Optimized Curcumin contains not only curcumin but also a proprietary blend of soya-lecithin and vitamin C, and the gelling agents stearic acid dextrin and hydroxypropylmethylcellulose. According to the manufacturer, this mixture enhances the body’s uptake of the curcumin.
The researchers gave curcumin or a placebo to two groups of 19 subjects, aged 40-60, daily for a period of four weeks.
To start with the triglyceride concentration went down by 10 percent. Nothing happened to the subjects' cholesterol levels.
The NO concentration in the blood rose considerably. That suggests that curcumin can reduce blood pressure and keep blood vessel walls supple. But NO is also interesting for athletes, because some studies suggest that more NO boosts stamina and possibly muscle growth too.
The concentration of the soluble intercellular adhesion molecule [sICAM] went down, which may mean that curcumin inhibits hardening of the arteries.
In the subjects' saliva the amylase activity declined.
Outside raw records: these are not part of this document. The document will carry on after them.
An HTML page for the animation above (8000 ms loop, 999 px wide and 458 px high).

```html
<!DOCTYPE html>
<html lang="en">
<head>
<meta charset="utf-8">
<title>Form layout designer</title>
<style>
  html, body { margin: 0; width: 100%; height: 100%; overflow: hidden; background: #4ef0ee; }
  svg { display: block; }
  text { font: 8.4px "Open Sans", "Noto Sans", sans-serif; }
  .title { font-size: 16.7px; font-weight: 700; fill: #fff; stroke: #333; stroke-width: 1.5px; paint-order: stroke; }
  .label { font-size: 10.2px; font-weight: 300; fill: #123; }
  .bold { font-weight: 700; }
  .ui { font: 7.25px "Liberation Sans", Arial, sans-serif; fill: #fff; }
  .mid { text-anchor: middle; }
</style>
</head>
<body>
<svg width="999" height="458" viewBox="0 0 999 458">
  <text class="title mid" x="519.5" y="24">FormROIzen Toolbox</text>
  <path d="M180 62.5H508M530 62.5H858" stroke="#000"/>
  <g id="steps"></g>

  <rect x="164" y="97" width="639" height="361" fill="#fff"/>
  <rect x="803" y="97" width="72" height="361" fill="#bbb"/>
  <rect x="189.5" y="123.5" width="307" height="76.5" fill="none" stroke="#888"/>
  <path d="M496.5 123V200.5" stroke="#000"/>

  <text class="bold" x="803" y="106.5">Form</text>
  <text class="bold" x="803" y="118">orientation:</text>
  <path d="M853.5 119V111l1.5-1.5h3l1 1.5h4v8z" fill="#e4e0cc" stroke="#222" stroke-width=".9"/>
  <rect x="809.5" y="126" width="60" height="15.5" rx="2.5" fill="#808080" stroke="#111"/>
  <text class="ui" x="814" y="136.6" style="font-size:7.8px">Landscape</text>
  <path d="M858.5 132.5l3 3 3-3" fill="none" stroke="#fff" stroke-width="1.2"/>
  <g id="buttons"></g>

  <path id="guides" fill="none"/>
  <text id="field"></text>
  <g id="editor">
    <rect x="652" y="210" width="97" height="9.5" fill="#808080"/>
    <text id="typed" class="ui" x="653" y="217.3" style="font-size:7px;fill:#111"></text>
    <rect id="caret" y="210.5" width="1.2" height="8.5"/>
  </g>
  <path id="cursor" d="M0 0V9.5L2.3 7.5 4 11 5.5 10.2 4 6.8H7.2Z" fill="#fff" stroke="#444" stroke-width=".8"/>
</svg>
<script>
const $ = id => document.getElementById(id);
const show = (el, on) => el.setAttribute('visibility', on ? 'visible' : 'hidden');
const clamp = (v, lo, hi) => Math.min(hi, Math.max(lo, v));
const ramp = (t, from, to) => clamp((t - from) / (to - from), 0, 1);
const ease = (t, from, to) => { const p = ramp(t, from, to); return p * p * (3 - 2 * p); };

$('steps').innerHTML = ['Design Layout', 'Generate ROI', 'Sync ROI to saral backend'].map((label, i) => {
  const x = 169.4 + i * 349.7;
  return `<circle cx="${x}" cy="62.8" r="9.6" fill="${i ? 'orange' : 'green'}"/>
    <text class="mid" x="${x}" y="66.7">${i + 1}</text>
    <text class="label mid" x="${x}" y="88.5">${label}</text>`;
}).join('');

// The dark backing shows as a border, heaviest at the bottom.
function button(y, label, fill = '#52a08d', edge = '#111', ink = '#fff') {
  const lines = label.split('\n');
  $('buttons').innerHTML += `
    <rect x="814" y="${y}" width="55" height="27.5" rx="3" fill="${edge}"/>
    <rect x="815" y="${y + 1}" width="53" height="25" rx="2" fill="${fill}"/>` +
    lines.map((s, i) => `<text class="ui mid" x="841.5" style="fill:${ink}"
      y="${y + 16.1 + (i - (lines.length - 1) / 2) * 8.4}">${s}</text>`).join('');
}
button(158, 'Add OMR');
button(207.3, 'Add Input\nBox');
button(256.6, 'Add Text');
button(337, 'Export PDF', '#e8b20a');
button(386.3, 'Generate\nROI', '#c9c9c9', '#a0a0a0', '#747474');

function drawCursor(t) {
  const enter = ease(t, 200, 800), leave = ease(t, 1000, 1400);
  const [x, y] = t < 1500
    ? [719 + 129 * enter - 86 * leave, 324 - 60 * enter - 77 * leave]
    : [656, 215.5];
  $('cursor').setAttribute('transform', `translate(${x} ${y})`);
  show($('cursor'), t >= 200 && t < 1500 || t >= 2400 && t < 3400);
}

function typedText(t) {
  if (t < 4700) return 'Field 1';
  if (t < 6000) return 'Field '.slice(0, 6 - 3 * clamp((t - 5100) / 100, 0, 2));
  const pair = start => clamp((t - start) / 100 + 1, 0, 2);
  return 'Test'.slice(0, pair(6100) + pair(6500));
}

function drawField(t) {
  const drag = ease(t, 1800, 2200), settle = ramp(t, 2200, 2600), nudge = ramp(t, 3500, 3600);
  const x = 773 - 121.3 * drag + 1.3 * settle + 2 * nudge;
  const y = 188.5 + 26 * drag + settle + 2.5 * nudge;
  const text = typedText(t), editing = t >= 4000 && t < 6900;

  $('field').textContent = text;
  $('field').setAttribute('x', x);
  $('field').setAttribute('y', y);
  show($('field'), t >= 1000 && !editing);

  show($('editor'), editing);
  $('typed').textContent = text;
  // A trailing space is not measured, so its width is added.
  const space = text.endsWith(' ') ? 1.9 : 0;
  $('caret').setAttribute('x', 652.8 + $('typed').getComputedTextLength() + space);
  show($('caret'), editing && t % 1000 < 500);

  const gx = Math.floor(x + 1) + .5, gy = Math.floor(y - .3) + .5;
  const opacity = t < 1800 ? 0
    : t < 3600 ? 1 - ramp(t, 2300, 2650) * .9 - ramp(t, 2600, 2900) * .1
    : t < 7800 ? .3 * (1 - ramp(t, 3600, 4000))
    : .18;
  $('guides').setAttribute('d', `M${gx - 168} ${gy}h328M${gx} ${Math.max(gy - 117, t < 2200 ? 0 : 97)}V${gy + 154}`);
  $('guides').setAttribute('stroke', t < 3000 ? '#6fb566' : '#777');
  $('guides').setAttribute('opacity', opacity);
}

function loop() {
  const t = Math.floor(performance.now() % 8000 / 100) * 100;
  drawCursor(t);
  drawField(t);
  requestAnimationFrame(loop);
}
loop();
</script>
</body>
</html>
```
Amylase is an enzyme that splits starchy substances up into glucose molecules. The total antioxidant activity rose.
And in the blood the activity of the endogenous antioxidant enzyme catalase rose too. Catalase converts hydrogen peroxide into water. Hair turns grey when the catalase activity decreases in the cells that make the hairs. Whether that means that you can delay the moment at which your hair starts to turn grey, the researchers don't say.
Lastly, the activity of the beta-amyloid protein decreased in the blood of the subjects. The effect was not large, but it is possible that high doses of curcumin may protect brain cells from diseases such as Alzheimer's.